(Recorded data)
⟨

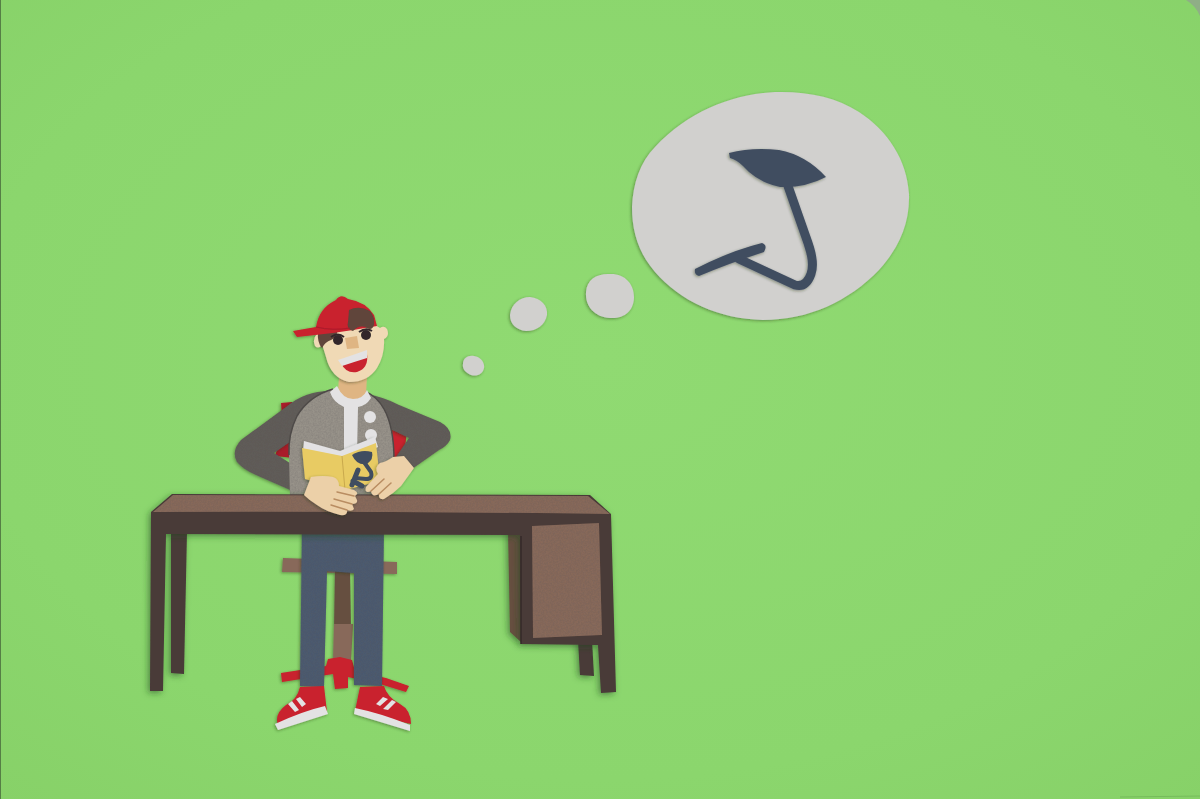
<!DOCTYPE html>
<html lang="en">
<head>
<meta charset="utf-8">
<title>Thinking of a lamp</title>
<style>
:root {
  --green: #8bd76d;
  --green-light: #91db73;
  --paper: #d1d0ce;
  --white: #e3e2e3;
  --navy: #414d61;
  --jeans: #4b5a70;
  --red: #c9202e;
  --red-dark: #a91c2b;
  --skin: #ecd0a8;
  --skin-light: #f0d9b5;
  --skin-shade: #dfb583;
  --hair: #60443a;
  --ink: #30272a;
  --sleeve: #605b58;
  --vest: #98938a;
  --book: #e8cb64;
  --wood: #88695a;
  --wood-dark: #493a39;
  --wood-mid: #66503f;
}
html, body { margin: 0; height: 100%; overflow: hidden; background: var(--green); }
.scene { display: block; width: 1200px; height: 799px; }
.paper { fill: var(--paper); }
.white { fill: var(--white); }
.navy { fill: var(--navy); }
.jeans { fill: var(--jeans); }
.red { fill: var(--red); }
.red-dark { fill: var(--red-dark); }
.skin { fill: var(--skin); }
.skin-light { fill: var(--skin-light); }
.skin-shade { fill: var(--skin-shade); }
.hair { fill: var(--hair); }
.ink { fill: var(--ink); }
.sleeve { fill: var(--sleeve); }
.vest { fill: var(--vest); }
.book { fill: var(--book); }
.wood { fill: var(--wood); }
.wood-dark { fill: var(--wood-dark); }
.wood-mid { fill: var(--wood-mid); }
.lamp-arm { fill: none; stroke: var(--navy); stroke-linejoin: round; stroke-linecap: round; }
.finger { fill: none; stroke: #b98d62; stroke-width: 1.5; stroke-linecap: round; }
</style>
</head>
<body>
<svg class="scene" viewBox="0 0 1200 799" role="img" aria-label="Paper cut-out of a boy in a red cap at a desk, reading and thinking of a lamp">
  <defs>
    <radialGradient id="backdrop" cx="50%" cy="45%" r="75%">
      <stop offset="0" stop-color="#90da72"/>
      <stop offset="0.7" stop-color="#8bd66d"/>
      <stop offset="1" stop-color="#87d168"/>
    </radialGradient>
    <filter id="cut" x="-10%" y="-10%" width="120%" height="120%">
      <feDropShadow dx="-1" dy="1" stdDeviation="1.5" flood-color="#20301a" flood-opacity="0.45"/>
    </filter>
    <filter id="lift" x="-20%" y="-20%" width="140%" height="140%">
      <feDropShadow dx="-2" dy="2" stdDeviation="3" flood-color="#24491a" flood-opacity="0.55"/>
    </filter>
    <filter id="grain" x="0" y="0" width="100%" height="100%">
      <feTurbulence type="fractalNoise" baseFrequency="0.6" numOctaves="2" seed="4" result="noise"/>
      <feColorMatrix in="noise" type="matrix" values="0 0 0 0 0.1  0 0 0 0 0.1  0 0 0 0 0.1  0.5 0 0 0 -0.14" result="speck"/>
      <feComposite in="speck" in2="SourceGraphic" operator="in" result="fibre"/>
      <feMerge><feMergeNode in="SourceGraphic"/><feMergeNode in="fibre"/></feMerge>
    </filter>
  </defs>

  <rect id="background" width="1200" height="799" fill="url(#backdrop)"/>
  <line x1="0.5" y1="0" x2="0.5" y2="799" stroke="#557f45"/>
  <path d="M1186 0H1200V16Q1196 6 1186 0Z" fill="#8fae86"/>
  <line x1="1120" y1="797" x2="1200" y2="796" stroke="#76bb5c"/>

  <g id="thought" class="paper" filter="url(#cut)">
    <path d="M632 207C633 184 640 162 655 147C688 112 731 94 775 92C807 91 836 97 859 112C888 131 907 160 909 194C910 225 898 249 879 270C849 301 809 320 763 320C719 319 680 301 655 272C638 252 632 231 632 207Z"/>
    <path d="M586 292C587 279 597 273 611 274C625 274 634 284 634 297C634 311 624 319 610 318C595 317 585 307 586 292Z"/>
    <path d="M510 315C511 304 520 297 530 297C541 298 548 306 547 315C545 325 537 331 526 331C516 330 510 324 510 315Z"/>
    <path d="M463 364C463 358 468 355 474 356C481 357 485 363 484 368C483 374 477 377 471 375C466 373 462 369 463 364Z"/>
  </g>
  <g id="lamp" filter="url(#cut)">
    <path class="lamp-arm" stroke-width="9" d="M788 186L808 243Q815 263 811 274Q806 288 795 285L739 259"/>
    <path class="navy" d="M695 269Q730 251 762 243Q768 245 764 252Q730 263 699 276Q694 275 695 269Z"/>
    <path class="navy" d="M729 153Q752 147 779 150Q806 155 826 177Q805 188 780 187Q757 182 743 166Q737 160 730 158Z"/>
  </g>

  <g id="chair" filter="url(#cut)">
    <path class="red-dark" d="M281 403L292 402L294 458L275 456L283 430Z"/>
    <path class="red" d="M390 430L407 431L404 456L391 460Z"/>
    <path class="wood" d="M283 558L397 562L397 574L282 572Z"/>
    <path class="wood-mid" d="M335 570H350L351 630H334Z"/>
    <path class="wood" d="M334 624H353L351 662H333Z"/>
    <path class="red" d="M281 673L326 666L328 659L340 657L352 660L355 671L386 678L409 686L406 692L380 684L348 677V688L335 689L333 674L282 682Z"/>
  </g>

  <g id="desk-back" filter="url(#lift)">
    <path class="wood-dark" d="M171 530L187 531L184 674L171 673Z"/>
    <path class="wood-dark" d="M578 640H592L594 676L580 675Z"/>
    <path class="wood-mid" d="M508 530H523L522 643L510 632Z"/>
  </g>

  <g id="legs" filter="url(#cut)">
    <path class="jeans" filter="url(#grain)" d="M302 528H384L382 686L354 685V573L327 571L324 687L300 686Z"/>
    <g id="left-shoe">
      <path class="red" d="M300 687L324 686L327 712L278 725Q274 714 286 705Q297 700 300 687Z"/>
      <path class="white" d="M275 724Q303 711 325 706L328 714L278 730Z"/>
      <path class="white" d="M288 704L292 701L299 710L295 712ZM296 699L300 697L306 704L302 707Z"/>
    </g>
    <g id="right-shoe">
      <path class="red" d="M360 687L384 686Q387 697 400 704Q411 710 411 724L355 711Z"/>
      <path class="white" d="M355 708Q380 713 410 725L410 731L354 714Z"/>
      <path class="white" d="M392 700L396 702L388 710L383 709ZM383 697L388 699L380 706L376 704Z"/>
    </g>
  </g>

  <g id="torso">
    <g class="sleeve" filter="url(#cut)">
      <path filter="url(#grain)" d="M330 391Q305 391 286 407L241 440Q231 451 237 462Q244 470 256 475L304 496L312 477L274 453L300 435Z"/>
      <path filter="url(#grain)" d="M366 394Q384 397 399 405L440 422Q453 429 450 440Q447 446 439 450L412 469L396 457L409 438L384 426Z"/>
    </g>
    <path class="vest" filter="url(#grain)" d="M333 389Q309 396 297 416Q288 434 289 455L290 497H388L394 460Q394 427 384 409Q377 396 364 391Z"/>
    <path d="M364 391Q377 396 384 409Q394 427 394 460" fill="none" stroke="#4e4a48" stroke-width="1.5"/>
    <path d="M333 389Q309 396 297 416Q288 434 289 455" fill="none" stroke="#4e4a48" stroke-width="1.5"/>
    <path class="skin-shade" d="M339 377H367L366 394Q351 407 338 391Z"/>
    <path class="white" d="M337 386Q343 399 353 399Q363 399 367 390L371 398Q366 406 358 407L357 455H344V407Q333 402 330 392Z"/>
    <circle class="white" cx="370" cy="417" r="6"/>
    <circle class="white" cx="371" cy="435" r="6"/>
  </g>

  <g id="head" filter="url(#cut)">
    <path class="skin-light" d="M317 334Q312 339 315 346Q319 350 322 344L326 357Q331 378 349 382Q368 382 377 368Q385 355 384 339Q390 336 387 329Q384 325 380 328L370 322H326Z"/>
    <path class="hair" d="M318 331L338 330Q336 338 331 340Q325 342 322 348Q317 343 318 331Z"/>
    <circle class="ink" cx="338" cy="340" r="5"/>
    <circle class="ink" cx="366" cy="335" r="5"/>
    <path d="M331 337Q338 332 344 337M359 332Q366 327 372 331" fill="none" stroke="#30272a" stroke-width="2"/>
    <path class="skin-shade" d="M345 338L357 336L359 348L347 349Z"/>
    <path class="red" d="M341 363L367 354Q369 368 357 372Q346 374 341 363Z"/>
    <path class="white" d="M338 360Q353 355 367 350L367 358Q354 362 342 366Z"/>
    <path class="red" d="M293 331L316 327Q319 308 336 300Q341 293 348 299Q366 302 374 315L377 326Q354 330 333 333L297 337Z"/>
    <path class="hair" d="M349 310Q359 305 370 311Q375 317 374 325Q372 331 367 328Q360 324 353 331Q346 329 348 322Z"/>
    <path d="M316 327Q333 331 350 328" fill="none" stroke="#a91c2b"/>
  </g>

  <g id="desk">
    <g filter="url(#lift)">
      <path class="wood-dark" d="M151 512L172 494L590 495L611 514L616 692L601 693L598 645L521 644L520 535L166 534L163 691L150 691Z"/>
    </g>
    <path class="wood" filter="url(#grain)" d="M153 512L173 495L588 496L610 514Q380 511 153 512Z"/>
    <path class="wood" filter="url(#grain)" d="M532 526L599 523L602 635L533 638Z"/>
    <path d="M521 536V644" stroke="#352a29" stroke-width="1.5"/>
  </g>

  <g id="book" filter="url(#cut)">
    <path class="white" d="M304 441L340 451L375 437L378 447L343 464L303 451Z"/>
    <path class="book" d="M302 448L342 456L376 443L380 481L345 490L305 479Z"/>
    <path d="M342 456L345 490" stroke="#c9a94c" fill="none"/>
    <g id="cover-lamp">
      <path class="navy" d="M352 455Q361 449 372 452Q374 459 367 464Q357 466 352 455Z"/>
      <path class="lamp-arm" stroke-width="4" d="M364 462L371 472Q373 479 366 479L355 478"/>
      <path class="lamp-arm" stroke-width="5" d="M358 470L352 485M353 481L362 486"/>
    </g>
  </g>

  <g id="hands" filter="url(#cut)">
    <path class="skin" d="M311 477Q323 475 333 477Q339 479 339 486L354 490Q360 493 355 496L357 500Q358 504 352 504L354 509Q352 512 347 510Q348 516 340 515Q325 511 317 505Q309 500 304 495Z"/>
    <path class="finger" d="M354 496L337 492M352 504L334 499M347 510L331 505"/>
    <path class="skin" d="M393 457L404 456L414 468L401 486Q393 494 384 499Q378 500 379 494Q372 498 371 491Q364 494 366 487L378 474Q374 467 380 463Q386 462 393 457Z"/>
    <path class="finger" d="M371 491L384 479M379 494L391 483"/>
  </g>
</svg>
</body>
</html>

⟩

### Instructions to follow:
Find the word "height" in the records. Copy every line it appears in.

### Task result:
html, body { margin: 0; height: 100%; overflow: hidden; background: var(--green); }
.scene { display: block; width: 1200px; height: 799px; }
    <filter id="cut" x="-10%" y="-10%" width="120%" height="120%">
    <filter id="lift" x="-20%" y="-20%" width="140%" height="140%">
    <filter id="grain" x="0" y="0" width="100%" height="100%">
  <rect id="background" width="1200" height="799" fill="url(#backdrop)"/>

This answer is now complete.